» **WORK TO BE COMPLETED**:
Below are some records; find each line that carries the word "stopColor" and copy it.

Rendered images with source text

▼▼▼

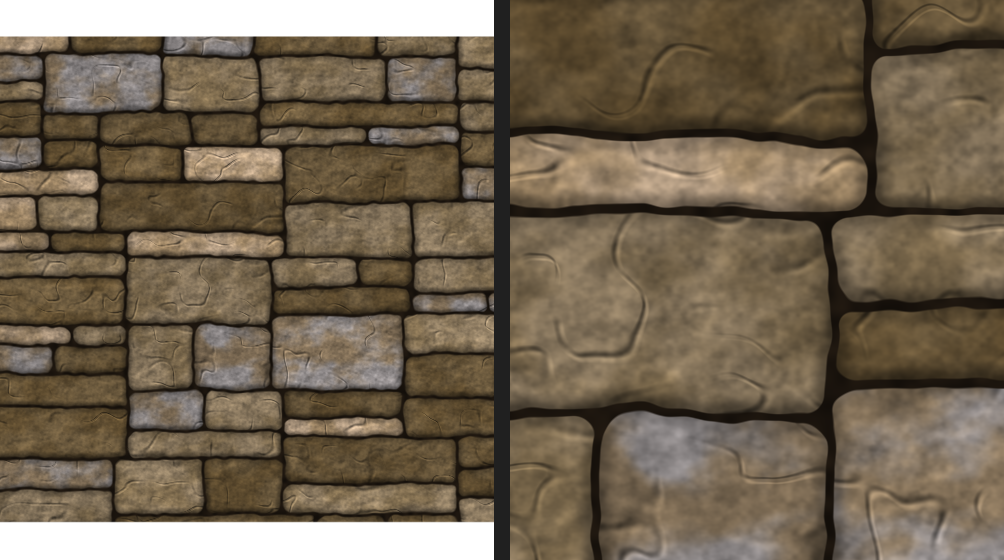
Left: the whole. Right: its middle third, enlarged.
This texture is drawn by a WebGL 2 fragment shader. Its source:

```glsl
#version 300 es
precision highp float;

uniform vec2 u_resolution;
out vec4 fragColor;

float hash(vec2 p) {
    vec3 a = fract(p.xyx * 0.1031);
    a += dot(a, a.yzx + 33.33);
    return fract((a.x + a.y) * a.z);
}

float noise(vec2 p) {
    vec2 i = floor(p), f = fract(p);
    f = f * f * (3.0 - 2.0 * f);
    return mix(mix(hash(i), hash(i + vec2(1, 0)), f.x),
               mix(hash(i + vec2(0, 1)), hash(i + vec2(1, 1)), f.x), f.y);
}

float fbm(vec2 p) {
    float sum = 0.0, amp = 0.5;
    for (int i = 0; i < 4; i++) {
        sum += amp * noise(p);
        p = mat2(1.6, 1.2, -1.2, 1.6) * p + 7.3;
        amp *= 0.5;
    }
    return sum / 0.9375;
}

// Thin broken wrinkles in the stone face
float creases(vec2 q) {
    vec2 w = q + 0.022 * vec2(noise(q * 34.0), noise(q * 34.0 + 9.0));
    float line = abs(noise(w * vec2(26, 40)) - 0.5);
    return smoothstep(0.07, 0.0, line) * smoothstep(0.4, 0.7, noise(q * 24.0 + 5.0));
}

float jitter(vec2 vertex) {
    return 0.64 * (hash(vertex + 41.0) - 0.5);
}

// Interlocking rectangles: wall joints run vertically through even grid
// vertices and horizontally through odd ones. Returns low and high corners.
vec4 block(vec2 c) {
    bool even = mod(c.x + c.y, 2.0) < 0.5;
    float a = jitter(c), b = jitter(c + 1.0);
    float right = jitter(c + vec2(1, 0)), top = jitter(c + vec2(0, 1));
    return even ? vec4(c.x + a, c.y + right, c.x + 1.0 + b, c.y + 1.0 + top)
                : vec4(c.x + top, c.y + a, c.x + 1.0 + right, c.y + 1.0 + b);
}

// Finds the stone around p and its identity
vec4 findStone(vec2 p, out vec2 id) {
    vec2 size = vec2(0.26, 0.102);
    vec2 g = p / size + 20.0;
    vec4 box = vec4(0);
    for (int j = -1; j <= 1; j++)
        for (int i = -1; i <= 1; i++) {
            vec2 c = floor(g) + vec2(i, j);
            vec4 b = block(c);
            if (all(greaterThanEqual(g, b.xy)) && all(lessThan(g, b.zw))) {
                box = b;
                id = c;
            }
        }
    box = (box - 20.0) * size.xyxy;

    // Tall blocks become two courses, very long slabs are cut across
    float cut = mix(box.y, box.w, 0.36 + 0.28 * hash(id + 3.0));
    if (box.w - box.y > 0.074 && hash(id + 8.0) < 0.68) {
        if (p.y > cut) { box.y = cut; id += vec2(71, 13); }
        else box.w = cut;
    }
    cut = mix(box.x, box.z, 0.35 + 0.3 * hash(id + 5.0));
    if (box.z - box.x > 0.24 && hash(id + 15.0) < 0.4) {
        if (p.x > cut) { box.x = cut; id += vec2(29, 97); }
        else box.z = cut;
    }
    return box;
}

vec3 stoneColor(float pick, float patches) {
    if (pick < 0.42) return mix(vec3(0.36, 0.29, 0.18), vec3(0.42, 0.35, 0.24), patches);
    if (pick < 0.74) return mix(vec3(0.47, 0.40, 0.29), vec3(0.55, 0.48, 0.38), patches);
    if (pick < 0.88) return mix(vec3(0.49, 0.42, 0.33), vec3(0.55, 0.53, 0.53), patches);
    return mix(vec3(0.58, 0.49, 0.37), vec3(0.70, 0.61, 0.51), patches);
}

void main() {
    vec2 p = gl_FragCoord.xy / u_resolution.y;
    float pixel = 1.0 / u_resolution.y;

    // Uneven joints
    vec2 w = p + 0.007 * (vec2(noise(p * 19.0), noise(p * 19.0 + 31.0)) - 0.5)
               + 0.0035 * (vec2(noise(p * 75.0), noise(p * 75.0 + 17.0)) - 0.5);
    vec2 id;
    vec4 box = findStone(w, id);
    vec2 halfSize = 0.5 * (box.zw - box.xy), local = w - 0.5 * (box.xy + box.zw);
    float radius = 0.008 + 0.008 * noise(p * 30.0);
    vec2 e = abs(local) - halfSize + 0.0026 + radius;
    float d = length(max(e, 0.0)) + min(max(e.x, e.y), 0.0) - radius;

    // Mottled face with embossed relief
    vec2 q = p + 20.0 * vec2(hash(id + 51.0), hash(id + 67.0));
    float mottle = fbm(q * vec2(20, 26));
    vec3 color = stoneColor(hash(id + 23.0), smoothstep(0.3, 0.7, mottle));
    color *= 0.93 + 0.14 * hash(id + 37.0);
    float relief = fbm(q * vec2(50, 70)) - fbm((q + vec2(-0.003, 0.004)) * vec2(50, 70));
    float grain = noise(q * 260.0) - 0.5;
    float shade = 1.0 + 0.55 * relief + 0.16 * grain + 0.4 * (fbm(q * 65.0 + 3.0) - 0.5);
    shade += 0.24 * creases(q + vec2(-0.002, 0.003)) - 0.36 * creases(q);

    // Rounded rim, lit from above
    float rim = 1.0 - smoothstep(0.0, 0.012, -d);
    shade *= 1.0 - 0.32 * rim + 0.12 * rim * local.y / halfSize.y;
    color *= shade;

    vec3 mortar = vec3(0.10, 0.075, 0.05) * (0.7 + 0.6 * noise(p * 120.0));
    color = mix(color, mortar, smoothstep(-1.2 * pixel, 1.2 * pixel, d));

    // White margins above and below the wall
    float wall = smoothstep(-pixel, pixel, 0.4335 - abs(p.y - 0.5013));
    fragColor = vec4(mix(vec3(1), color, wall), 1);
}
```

▲▲▲
▼▼▼

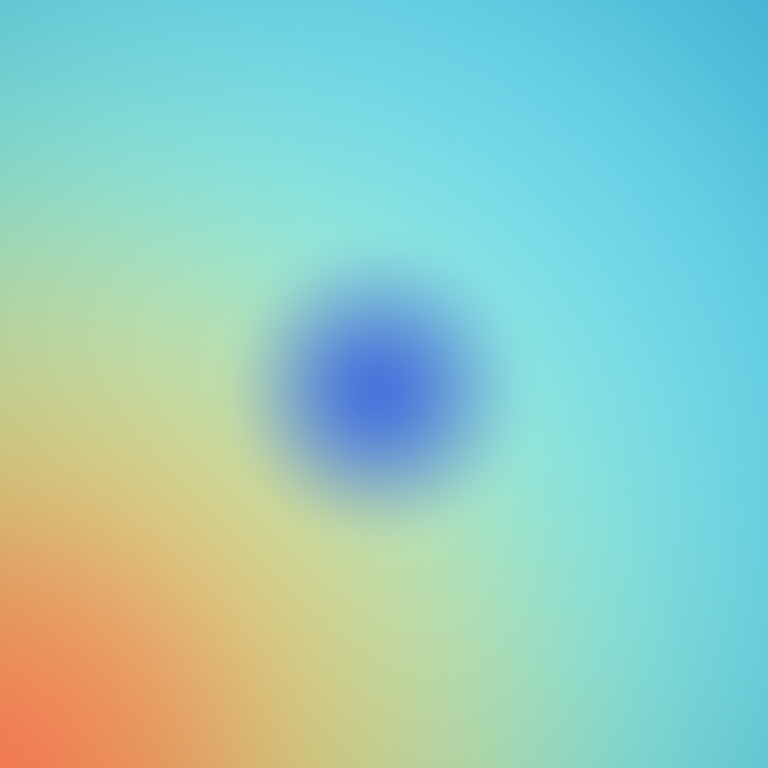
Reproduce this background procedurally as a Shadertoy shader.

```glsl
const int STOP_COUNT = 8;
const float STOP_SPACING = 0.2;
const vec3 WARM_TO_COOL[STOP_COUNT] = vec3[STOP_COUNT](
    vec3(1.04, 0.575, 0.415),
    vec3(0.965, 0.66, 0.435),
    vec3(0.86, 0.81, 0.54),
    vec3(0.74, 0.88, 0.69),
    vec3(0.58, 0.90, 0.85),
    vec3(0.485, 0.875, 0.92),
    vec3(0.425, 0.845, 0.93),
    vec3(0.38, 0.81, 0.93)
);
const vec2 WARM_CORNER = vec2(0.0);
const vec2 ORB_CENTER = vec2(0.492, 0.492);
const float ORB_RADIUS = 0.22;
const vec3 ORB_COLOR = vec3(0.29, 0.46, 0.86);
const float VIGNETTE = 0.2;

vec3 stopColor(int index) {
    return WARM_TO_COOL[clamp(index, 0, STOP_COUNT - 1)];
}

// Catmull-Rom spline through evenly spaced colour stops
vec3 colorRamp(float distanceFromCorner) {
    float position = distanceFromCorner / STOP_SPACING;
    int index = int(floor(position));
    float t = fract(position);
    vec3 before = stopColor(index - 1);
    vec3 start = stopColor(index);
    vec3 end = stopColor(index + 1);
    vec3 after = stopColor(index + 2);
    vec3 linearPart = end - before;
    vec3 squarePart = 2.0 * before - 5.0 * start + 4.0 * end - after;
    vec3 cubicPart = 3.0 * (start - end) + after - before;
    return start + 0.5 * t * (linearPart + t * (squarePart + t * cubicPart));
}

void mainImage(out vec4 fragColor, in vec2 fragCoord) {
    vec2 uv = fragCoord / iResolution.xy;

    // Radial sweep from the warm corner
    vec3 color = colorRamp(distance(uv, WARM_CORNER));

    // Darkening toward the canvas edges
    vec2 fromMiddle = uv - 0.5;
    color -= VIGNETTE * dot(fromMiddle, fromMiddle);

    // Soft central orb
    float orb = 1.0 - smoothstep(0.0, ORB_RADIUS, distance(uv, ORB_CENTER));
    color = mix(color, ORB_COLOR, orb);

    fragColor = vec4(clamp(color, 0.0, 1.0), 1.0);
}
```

▲▲▲

» **TASK SOLUTION**:
vec3 stopColor(int index) {
    vec3 before = stopColor(index - 1);
    vec3 start = stopColor(index);
    vec3 end = stopColor(index + 1);
    vec3 after = stopColor(index + 2);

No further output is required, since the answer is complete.